# [ABOUT THIS EXERCISE]
The lines you return must be all those in the data that hold the string "none".

# [Dataset entries]
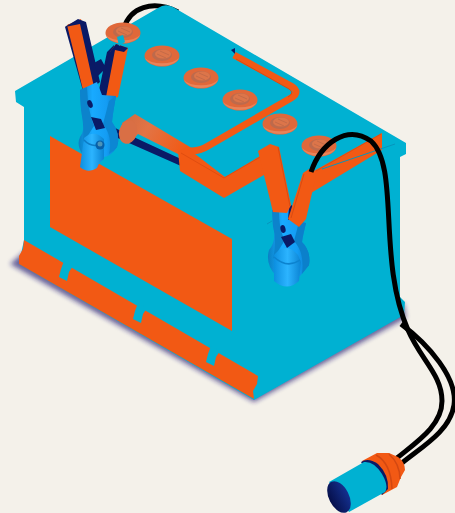
<!DOCTYPE html>
<html lang="en">
<head>
<meta charset="utf-8">
<title>Car battery with jumper clamps</title>
<style>
:root {
  --paper: #f4f1ea;
  --teal: #00b1d2;
  --orange: #f25914;
  --copper: #e0683a;
  --copper-dark: #bd6a4c;
  --navy: #0a1a66;
  --blue: #1499f0;
  --black: #000;
}
html, body { margin: 0; height: 100%; overflow: hidden; background: var(--paper); }
svg { display: block; width: 455px; height: 513px; }
.teal { fill: var(--teal); }
.orange { fill: var(--orange); }
.navy { fill: var(--navy); }
.blue { fill: var(--blue); }
.cable { fill: none; stroke: var(--black); stroke-width: 5; }
.handle { fill: none; stroke: var(--orange); stroke-width: 7; stroke-linejoin: round; }
.seam { fill: none; stroke: #0795bd; stroke-width: 1; }
</style>
</head>
<body>
<svg viewBox="0 0 455 513" role="img" aria-label="Isometric car battery with two jumper clamps and a plug">
  <defs>
    <filter id="soft" x="-10%" y="-10%" width="120%" height="120%"><feGaussianBlur stdDeviation="2.5"/></filter>
    <linearGradient id="jaw-shade">
      <stop offset="0" stop-color="#0a7fc4"/>
      <stop offset=".35" stop-color="#18aaff"/>
      <stop offset=".7" stop-color="#149df4"/>
      <stop offset="1" stop-color="#0878c6"/>
    </linearGradient>
    <linearGradient id="tip-shade">
      <stop offset="0" stop-color="#0c8fe0"/>
      <stop offset=".5" stop-color="#2cb4ff"/>
      <stop offset="1" stop-color="#0b84d4"/>
    </linearGradient>
    <linearGradient id="terminal-shade" x2="1" y2=".5">
      <stop offset="0" stop-color="#cf6a42"/>
      <stop offset=".4" stop-color="#e27445"/>
      <stop offset="1" stop-color="#f25914"/>
    </linearGradient>
    <linearGradient id="socket-shade">
      <stop offset="0" stop-color="#060f4a"/>
      <stop offset="1" stop-color="#14308f"/>
    </linearGradient>
    <g id="cell-cap">
      <ellipse rx="17.5" ry="10.5" fill="var(--copper)"/>
      <path d="M-17 2A17.500 10.500 0 0 0 17 2A18 8 0 0 1 -17 2Z" fill="#e9845a"/>
      <ellipse cy="-1" rx="10" ry="6" fill="var(--copper-dark)"/>
      <ellipse cx="1" cy="-2" rx="8" ry="4.500" fill="#dc754a"/>
      <path d="M-5 -2L4 2M-2 -5L7 -1" stroke="#c56b48" fill="none"/>
    </g>
  </defs>

  <rect id="background" width="455" height="513" fill="var(--paper)"/>

  <path id="ground-shadow" d="M10 264L26 250L404 304L406 318L254 402Z" fill="#1c1470" opacity=".65" filter="url(#soft)"/>

  <path id="rear-cable" class="cable" d="M124 28C130 8 152 -1 178 12"/>

  <g id="battery-case">
    <path class="teal" d="M15 91L158 8Q165 3 173 7L406 143V154L400 157V297L405 302L404 315L254 400L19 264L24 240V107L16 102Z"/>
    <polygon id="label-panel" class="orange" points="50,136 232,239 232,331 50,227"/>
    <path id="base-rail" class="orange" d="M24 240L258 376L257 384L253 391L254 399L19 264V256L23 249Z"/>
    <g id="rail-notches" class="teal">
      <path id="notch" d="M64 261L73 266L69 272L67 281L59 277L61 269Z"/>
      <use href="#notch" x="74" y="42"/>
      <use href="#notch" x="147" y="85"/>
    </g>
  </g>

  <g id="cell-caps">
    <use href="#cell-cap" x="123" y="33"/>
    <use href="#cell-cap" x="162" y="56"/>
    <use href="#cell-cap" x="201" y="78"/>
    <use href="#cell-cap" x="240" y="100"/>
    <use href="#cell-cap" x="280" y="124"/>
    <use href="#cell-cap" x="319" y="146"/>
  </g>

  <g id="carry-handle">
    <polygon class="navy" points="231,50 235,48 235,54"/>
    <path class="handle" d="M234 55L291 86Q301 92 291 98L208 146Q195 154 183 149L132 120"/>
    <path d="M236 59L289 89Q295 93 288 97" fill="none" stroke="#d94a12" stroke-width="1"/>
  </g>

  <g id="terminal-strip">
    <polygon class="navy" points="92,116 125,133 181,159 181,166 120,139 94,128"/>
    <polygon points="122,123 135,114 190,147 184,170 180,155 138,134 128,144" fill="url(#terminal-shade)"/>
    <ellipse cx="128" cy="132" rx="9" ry="12" fill="#d96f45" transform="rotate(15 128 132)"/>
    <polygon class="orange" points="178,151 186,147 225,177 265,153 269,172 224,198 180,171"/>
    <polygon class="orange" points="303,177 382,133 382,150 311,193"/>
    <path d="M181 153L224 178L262 156M316 171L381 134" fill="none" stroke="#e04d10"/>
    <path class="seam" d="M266 172L285 184M322 169L395 144"/>
  </g>

  <g id="left-clamp">
    <polygon class="navy" points="65,27 69,24 88,86 83,91"/>
    <polygon class="orange" points="67,25 81,19 98,82 83,90"/>
    <path class="navy" d="M65 27L78 19L86 22L100 82L94 87L80 24Z"/>
    <path class="navy" d="M94 63L101 59L106 68L98 76ZM107 52L114 45L108 104L98 95Z"/>
    <polygon class="orange" points="110,52 116,44 128,48 118,97 104,101"/>
    <path class="navy" d="M109 53L116 44L128 48L124 52L115 50L106 97L101 93Z"/>
    <path d="M117 37L123 35L125 42L119 46Z" class="teal"/>
    <path d="M80 90L97 82L102 95L116 96Q113 112 112 122Q121 134 117 147Q110 158 101 157L88 161Q75 148 80 137Q86 129 82 116Z" fill="url(#jaw-shade)"/>
    <path d="M82 116Q80 105 80 90L87 87Q88 112 94 126L83 143Q84 126 82 116Z" fill="#0c83cc"/>
    <path d="M109 101L116 96Q113 112 112 122Q121 134 117 147L109 154Q113 137 103 124Z" fill="#0c86d3"/>
    <ellipse class="navy" cx="90" cy="104" rx="2.500" ry="4" transform="rotate(-20 90 104)"/>
    <path class="navy" d="M91 117L101 119L105 128L96 130Z"/>
    <path d="M84 138Q94 129 104 139V159Q99 162 97 168Q88 174 80 167Z" fill="url(#tip-shade)"/>
    <path d="M84 140Q92 149 104 143" fill="none" stroke="#0c7cc6" stroke-width="1.500"/>
    <circle cx="100" cy="145" r="4.500" fill="#075fa8"/>
    <circle cx="100" cy="144" r="2.500" fill="#4d94b8"/>
  </g>

  <g id="right-clamp">
    <path d="M272 210L290 207L293 219L306 223Q303 235 302 242Q311 251 309 265L300 276H276Q265 264 269 250Q277 240 273 226Z" fill="url(#jaw-shade)"/>
    <path d="M273 226L272 210L279 209Q279 231 285 240L273 259Q277 241 273 226Z" fill="#0c83cc"/>
    <path d="M299 222L306 223Q303 235 302 242Q311 251 309 265L302 274Q305 253 294 241Z" fill="#0b80cb"/>
    <ellipse class="navy" cx="283" cy="229" rx="2.500" ry="4" transform="rotate(-15 283 229)"/>
    <path class="navy" d="M281 237L291 234L295 242L287 248Z"/>
    <path d="M274 255Q286 241 298 255L301 262L299 281Q287 292 274 281Z" fill="url(#tip-shade)"/>
    <path d="M274 257Q287 269 300 260" fill="none" stroke="#0c83cf" stroke-width="1.500"/>
    <path class="navy" d="M289 207L292 205L294 217L288 220Z"/>
    <path class="orange" d="M258 151L270 144L279 147L291 205L287 213L273 212Z"/>
    <path class="orange" d="M303 173L309 169L316 176L306 219L299 227L288 219Z"/>
    <path d="M278 147L290 206M304 174L291 218" fill="none" stroke="#d94b12"/>
    <path class="seam" d="M267 224L272 221"/>
  </g>

  <g id="cables" class="cable">
    <path d="M311 172C321 143 347 124 371 141C400 167 377 260 408 330C421 360 442 375 442 401C442 425 418 441 397 458"/>
    <path d="M401 324C428 344 458 378 454 405C450 431 423 446 402 463"/>
  </g>

  <g id="plug">
    <path class="orange" d="M362 461L377 453L389 453L398 457Q405 462 405 470L401 477L397 487L382 495Z"/>
    <path d="M376 455Q391 463 392 489M389 454Q400 464 400 479" fill="none" stroke="#d34812" stroke-width="1.500"/>
    <path class="navy" d="M361 462Q368 457 378 464Q389 475 388 489L382 495Z"/>
    <path class="teal" d="M329 482L364 462Q374 461 382 474Q389 486 385 492L349 512Z"/>
    <ellipse cx="339" cy="497" rx="10" ry="17" fill="url(#socket-shade)" transform="rotate(-27 339 497)"/>
  </g>
</svg>
</body>
</html>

# [FINAL ANSWER]
.cable { fill: none; stroke: var(--black); stroke-width: 5; }
.handle { fill: none; stroke: var(--orange); stroke-width: 7; stroke-linejoin: round; }
.seam { fill: none; stroke: #0795bd; stroke-width: 1; }
      <path d="M-5 -2L4 2M-2 -5L7 -1" stroke="#c56b48" fill="none"/>
    <path d="M236 59L289 89Q295 93 288 97" fill="none" stroke="#d94a12" stroke-width="1"/>
    <path d="M181 153L224 178L262 156M316 171L381 134" fill="none" stroke="#e04d10"/>
    <path d="M84 140Q92 149 104 143" fill="none" stroke="#0c7cc6" stroke-width="1.500"/>
    <path d="M274 257Q287 269 300 260" fill="none" stroke="#0c83cf" stroke-width="1.500"/>
    <path d="M278 147L290 206M304 174L291 218" fill="none" stroke="#d94b12"/>
    <path d="M376 455Q391 463 392 489M389 454Q400 464 400 479" fill="none" stroke="#d34812" stroke-width="1.500"/>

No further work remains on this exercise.